Subject: RE: Predation in fossil record?

>> Apart from the "fighting dinos" and the munched > > Edmontosaur who > > lived to talk about it,

 D. Tanke attributed tail trauma in hadrosaurs to trampling instead of
predation. The Denver Museum Edmontosaurus has a pit in one of its mangled
caudals, interpreted as a tooth mark by the author of the 1988 paper. M.
Brett-Surman, however, noted that "there are many diseases which cause
rotting or pitting of the bone."

 what other evidence of actual hunting behavior is
> > there in the fossil record?

 The PIN 3142/250 puncture wound, which healed.

> Excellent questions, discussed (in part) in:

> Farlow, J.O. & T.R. Holtz, Jr. 2002. The fossil record of predation in
> dinosaurs. Pp. 251-266, in M. Kowalewski & P.H. Kelley (eds.), The Fossil
> Record of Predation. The Paleontological Society Papers 8.
> PDF at http://www.yale.edu/ypmip/predation/Chapter_09.pdf
>  Also, successful
> predation and scavenging leave identical traces in the fossil record
> in the case of the second, third, and nth scavenger at a corpse, where the
> tooth marks would cross-cut older marks).
> We can find occasional remains of unsuccessful predation attempts, to show
> assaults on living prey items.
> But, by and large, evidence for predation (or against predation) is
> ecomorphological: using comparative anatomy, biomechanics, and the like to
> compare fossil forms with modern analogs.   With all the caveats that that
> holds...
> Thomas R. Holtz, Jr.
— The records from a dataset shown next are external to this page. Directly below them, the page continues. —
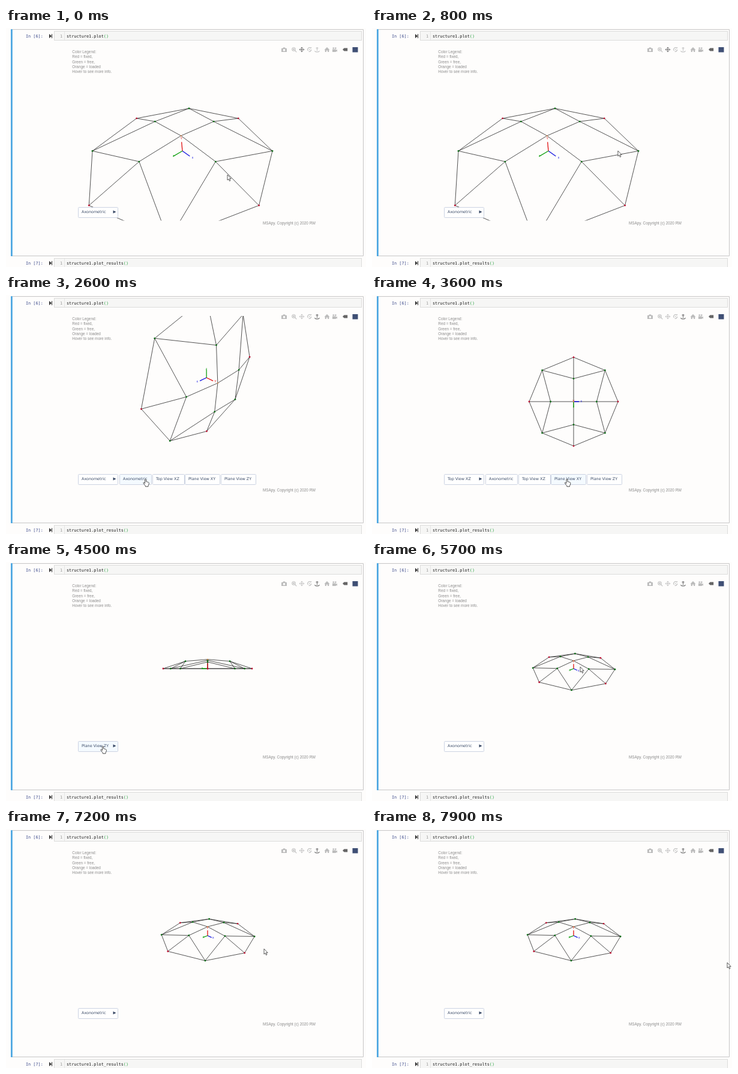
Animation of 600 by 399 pixels, one loop 8000 ms. Source, as an HTML page:

```html
<!DOCTYPE html>
<html lang="en">
<head>
<meta charset="utf-8">
<title>Dome viewer</title>
<style>
html, body { margin: 0; width: 100%; height: 100%; overflow: hidden; background: #fefdfc; }
svg { display: block; width: 600px; height: 399px; }
text { white-space: pre; }
.code { font: 6.85px "DejaVu Sans Mono", monospace; fill: #1c1c1c; }
.prompt { fill: #3c4a8c; }
.num { fill: #999; }
.paren { fill: #2aa040; }
.note { font: 6.37px Arial, "Liberation Sans", sans-serif; fill: #8c8c8c; }
.menu { font: 6.42px "DejaVu Sans", Verdana, sans-serif; fill: #3a4a66; }
.menu rect { stroke: #ccd3e2; stroke-width: 1; }
.tip { font: bold 6.9px Arial, "Liberation Sans", sans-serif; fill: #3a3a3a; }
.axis { font: 5px Arial, "Liberation Sans", sans-serif; text-anchor: middle; }
.icons { fill: none; stroke: #c2c2c2; stroke-width: 1.1; }
.icons .solid { fill: #bcbcbc; stroke: none; }
.icons .on { stroke: #6c6c6c; }
</style>
</head>
<body>
<svg id="stage" viewBox="0 0 600 399">
  <defs>
    <clipPath id="scene"><rect x="110" y="35" width="453" height="286.500"/></clipPath>
  </defs>

  <!-- notebook cells -->
  <path d="M10 2.500h585.500v378h-585.500" fill="none" stroke="#c6c6c6"/>
  <rect x="8" y="2" width="2.800" height="379" fill="#4fa8e2"/>
  <g id="cells"></g>

  <g class="note" id="legend"></g>
  <text class="note" x="428" y="328.300">MSApy. Copyright (c) 2020 RW</text>

  <g clip-path="url(#scene)">
    <path id="bars" fill="none" stroke="#262626" stroke-width=".8"/>
    <g id="triad"></g>
    <g id="nodes"></g>
  </g>

  <!-- mode bar -->
  <g class="icons">
    <path class="solid" fill-rule="evenodd" d="M459 34h2l1-1.500h3l1 1.500h2v6h-9zM463.500 35a1.900 1.900 0 1 0 .01 0z"/>
    <circle cx="479.500" cy="35.500" r="2.700"/>
    <path d="M481.500 37.500l2.800 2.800M478 35.500h3M479.500 34v3"/>
    <g id="pan">
      <path d="M489 36h8M493 32v8"/>
      <path d="M490.500 34.500L489 36l1.500 1.500M495.500 34.500L497 36l-1.500 1.500M491.500 33.500L493 32l1.500 1.500M491.500 38.500L493 40l1.500-1.500" stroke-width=".9"/>
    </g>
    <path d="M503.500 38a3.200 3.200 0 0 1 4.500-4.500l1.200-1M504.500 39.500q3.500 0 4.500-3.500M505 36.500l2-1"/>
    <g id="turn"><path d="M518.500 32v6M516.500 33.500h4M515 38c-1.500 2.500 8.500 2.500 7 0"/></g>
    <path class="solid" d="M530.500 36.500l4.500-4.500 4.500 4.500h-1.200v3.500h-2.300v-2.500h-2v2.500h-2.300v-3.500z"/>
    <path class="solid" d="M544 35.500h6v1.500l2-1.200v4l-2-1.200v1.400h-6zM544.500 32.500h2.500v2.300h-2.500zM548 32.500h2.500v2.300h-2.500z"/>
    <path d="M561 36l2.500-2.600h5.700v5.200h-5.700z" fill="#666" stroke="none"/>
    <rect x="577.500" y="32" width="9" height="8.500" fill="#3f4f75" stroke="none"/>
  </g>

  <g class="menu" id="menu"></g>

  <g class="tip" id="tip">
    <path d="M213.500 110.500h178v33l3.500 3.500-3.500 3.500v33.500h-178z" fill="#fff" stroke="#505050" stroke-width=".9"/>
  </g>

  <path id="arrow" d="M0 0v9l2-1.800 1.500 3.300 1.500-.7-1.500-3.200h2.700z" fill="#fff" stroke="#333" stroke-width=".8"/>
  <path id="hand" d="M-1 1q1-1.500 2 0v3.600l1.300.2 1.500.5 1.200.5q1 .4.900 1.500l-.6 2.700-.8 1.400v1.400h-4.700v-1.200l-2-2.600-1.500-2.200q.4-1.300 1.500-.5l1.200 1.200z" fill="#fff" stroke="#222" stroke-width=".8"/>
</svg>

<script>
const LOOP = 8000, STEP = 100;
const FOCAL = 345, CX = 336, CY = 178;

const $ = id => document.getElementById(id);
function add(parent, tag, attrs = {}, text = '') {
  const el = document.createElementNS('http://www.w3.org/2000/svg', tag);
  for (const k in attrs) el.setAttribute(k, attrs[k]);
  el.textContent = text;
  parent.appendChild(el);
  return el;
}
const show = (el, on) => { el.style.display = on ? '' : 'none'; };

// ---- static parts ----
function cell(y, n, call) {
  const g = add($('cells'), 'g', { class: 'code' });
  const base = y + 11;
  add(g, 'rect', { x: 80.5, y: y + .5, width: 512, height: 15, fill: '#f6f6f5', stroke: '#dcdcdb' });
  add(g, 'path', { d: `M97.5 ${y + 1}v14`, stroke: '#e6e6e5' });
  add(g, 'text', { x: 33, y: base, class: 'prompt' }, `In [${n}]:`);
  add(g, 'path', { d: `M72 ${y + 5}l4 3.5-4 3.5zM76 ${y + 5}h1v7h-1z`, fill: '#333' });
  add(g, 'text', { x: 90, y: base, class: 'num' }, '1');
  const line = add(g, 'text', { x: 101, y: base }, call);
  add(line, 'tspan', { class: 'paren' }, '()');
}
cell(5, 6, 'structure1.plot');
cell(384, 7, 'structure1.plot_results');

['Color Legend:', 'Red = fixed,', 'Green = free,', 'Orange = loaded', 'Hover to see more info.']
  .forEach((s, i) => add($('legend'), 'text', { x: 110.3, y: 42 + i * 8.25 }, s));

['Element #: 21', 'Name: W14X211', 'Length: 120.4', 'i node: N9', 'j node: N13',
  'End release: i=0, j=0', 'Web direction vector: [0.08304548 0.99654576 0.        ]', 'Member load: None']
  .forEach((s, i) => add($('tip'), 'text', { x: 214.7, y: 118.3 + i * 8.93 }, s));

// ---- dropdown ----
function button(x, w, label) {
  const g = add($('menu'), 'g');
  const box = add(g, 'rect', { x: x + .5, y: 299.5, width: w, height: 17, rx: 1 });
  const text = add(g, 'text', { x: x + 6, y: 309.4 }, label);
  return { g, box, text, has: p => p[0] > x && p[0] < x + w && p[1] > 299 && p[1] < 317 };
}
const main = button(120, 66, 'Axonometric');
add(main.g, 'path', { d: 'M178.5 304.5l5 2.5-5 2.5z' });
const items = [
  button(189, 53, 'Axonometric'), button(244, 53, 'Top View XZ'),
  button(298, 58, 'Plane View XY'), button(358, 58, 'Plane View ZY')
];

// ---- dome: eight rim nodes, four inner nodes, one apex ----
const polar = (r, h, deg) => {
  const a = deg * Math.PI / 180;
  return [r * Math.cos(a), h, r * Math.sin(a)];
};
const points = [], edges = [];
for (let k = 0; k < 8; k++) {
  points.push(polar(1, 0, k * 45));
  edges.push([k, (k + 1) % 8]);
}
for (let i = 0; i < 4; i++) {
  points.push(polar(.5, 1 / 6, i * 90));
  for (const d of [7, 0, 1]) edges.push([8 + i, (2 * i + d) % 8]);
  edges.push([8 + i, 12]);
}
points.push([0, 5 / 24, 0]);

const nodeColor = i => i === 12 ? '#e88a4a' : i < 8 && i % 2 === 0 ? '#bc1030' : '#0b6c14';
const dots = points.map((_, i) => add($('nodes'), 'circle', { r: i === 12 ? 1 : 1.4, fill: nodeColor(i) }));

const axes = [['x', '#1010e0', 1.38], ['Y', '#e01010', 1.35], ['z', '#10a010', 1]].map(([name, color, far], i) => ({
  dir: [0, 1, 2].map(j => j === i ? .125 : 0), far,
  line: add($('triad'), 'path', { stroke: color, 'stroke-width': 1.3 }),
  label: add($('triad'), 'text', { class: 'axis', fill: color }, name)
}));

// ---- camera ----
const dot = (a, b) => a[0] * b[0] + a[1] * b[1] + a[2] * b[2];
const cross = (a, b) => [a[1] * b[2] - a[2] * b[1], a[2] * b[0] - a[0] * b[2], a[0] * b[1] - a[1] * b[0]];
const unit = a => a.map(v => v / Math.hypot(...a));

function projector({ eye, up, dist, pan = [0, 0] }) {
  const front = unit(eye), right = unit(cross(up, front)), top = cross(front, right);
  return p => {
    const s = FOCAL / (dist - dot(p, front));
    return [CX + s * (dot(p, right) + pan[0]), CY - s * (dot(p, top) + pan[1])];
  };
}

const X = [1, 0, 0], Y = [0, 1, 0], Z = [0, 0, 1];
const VIEWS = {
  first: { eye: [1, 1, 1], up: Y, dist: 2.3, pan: [-.28, -.182] },
  tilted: { eye: [1, 1, 1], up: Z, dist: 2.83, pan: [-.015, .328] },
  axo: { eye: [.664, .431, .611], up: Y, dist: 5.04 },
  top: { eye: Y, up: [0, 0, -1], dist: 4.66 },
  xy: { eye: Z, up: Y, dist: 4.66 },
  zy: { eye: X, up: Y, dist: 4.66 }
};

// ---- timeline ----
const SHOTS = [
  [0, 'first', 0], [1900, 'tilted', 0], [2700, 'axo', 0], [3200, 'top', 1],
  [3700, 'xy', 2], [4200, 'zy', 3], [4900, 'axo', 0]
];
const OPEN = [[2400, 2700], [2900, 3200], [3400, 3700], [3900, 4200], [4600, 4900]];
const ZOOM = [[5700, 5.04], [5900, 2.9], [6100, 1.245], [6200, 1.245], [6300, 2.9], [6700, 4.45]];
const POINTER = [
  [0, 369, 245], [900, 415, 200], [1500, 528, 32], [1800, 528, 32], [1900, 520, 33], [2000, 520, 33],
  [2300, 160, 307], [2400, 160, 307], [2600, 232.5, 307], [2700, 225, 307], [2900, 160, 307],
  [3100, 270, 307], [3200, 270, 307], [3400, 160, 307], [3600, 325, 307], [3700, 325, 307],
  [3900, 160, 307], [4100, 385, 307], [4200, 385, 307], [4400, 161.5, 307], [4600, 161.5, 307],
  [4800, 215, 307], [5000, 215, 307], [5600, 347, 175], [5900, 347, 175], [6100, 400.7, 149.5],
  [6300, 400.7, 149.5], [7200, 430, 200], [7700, 592, 223]
];

function at(track, t) {
  let i = track.findIndex(k => k[0] > t);
  if (i < 0) i = track.length;
  const a = track[Math.max(i - 1, 0)], b = track[Math.min(i, track.length - 1)];
  const f = b[0] > a[0] ? (t - a[0]) / (b[0] - a[0]) : 0;
  return a.slice(1).map((v, j) => v + (b[j + 1] - v) * f);
}

const fmt = p => p.map(v => v.toFixed(2)).join(' ');

function drawDome(view) {
  const project = projector(view);
  const flat = points.map(project);
  $('bars').setAttribute('d', edges.map(([a, b]) => `M${fmt(flat[a])}L${fmt(flat[b])}`).join(''));
  dots.forEach((d, i) => {
    d.setAttribute('cx', flat[i][0]);
    d.setAttribute('cy', flat[i][1]);
  });
  const origin = project([0, 0, 0]);
  for (const { dir, far, line, label } of axes) {
    const end = project(dir);
    line.setAttribute('d', `M${fmt(origin)}L${fmt(end)}`);
    label.setAttribute('x', origin[0] + (end[0] - origin[0]) * far);
    label.setAttribute('y', origin[1] + (end[1] - origin[1]) * far + 1);
  }
}

function drawMenu(t, picked, p) {
  const open = OPEN.some(([a, b]) => t >= a && t < b);
  const hot = [main, ...(open ? items : [])].find(b => b.has(p));
  main.text.textContent = items[picked].text.textContent;
  items.forEach(b => show(b.g, open));
  for (const b of [main, ...items]) b.box.setAttribute('fill', b === hot ? '#f4faff' : '#fff');
  return Boolean(hot);
}

function render(t) {
  const [, name, picked] = SHOTS.filter(s => s[0] <= t).pop();
  const view = { ...VIEWS[name] };
  if (t >= ZOOM[0][0]) view.dist = at(ZOOM, t)[0];
  drawDome(view);

  const p = at(POINTER, t);
  const hand = drawMenu(t, picked, p);
  for (const [id, on] of [['arrow', !hand], ['hand', hand]]) {
    $(id).setAttribute('transform', `translate(${fmt(p)})`);
    show($(id), on);
  }
  const turning = t >= 1900;
  for (const [id, on] of [['pan', !turning], ['turn', turning]])
    for (const el of $(id).children) el.classList.toggle('on', on);
  show($('tip'), t >= 6200 && t < 6300);
}

const begin = performance.now();
function tick() {
  const t = (performance.now() - begin) % LOOP;
  render(Math.floor(t / STEP) * STEP);
  requestAnimationFrame(tick);
}
tick();
</script>
</body>
</html>
```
_ A good traveler leaves no tracks. Good speech lacks faultfinding. A good counter needs no calculator. A well-shut door will stay closed without a latch. Skillful fastening will stay tied without knots. (Lao Tzu)

Prof. Silvio Renesto Department of Structural and Functional Biology Università degli Studi dell'Insubria via Dunant 3 21100 Varese Tel. +39-0332-421560

e-mail: silvio.renesto@uninsubria.it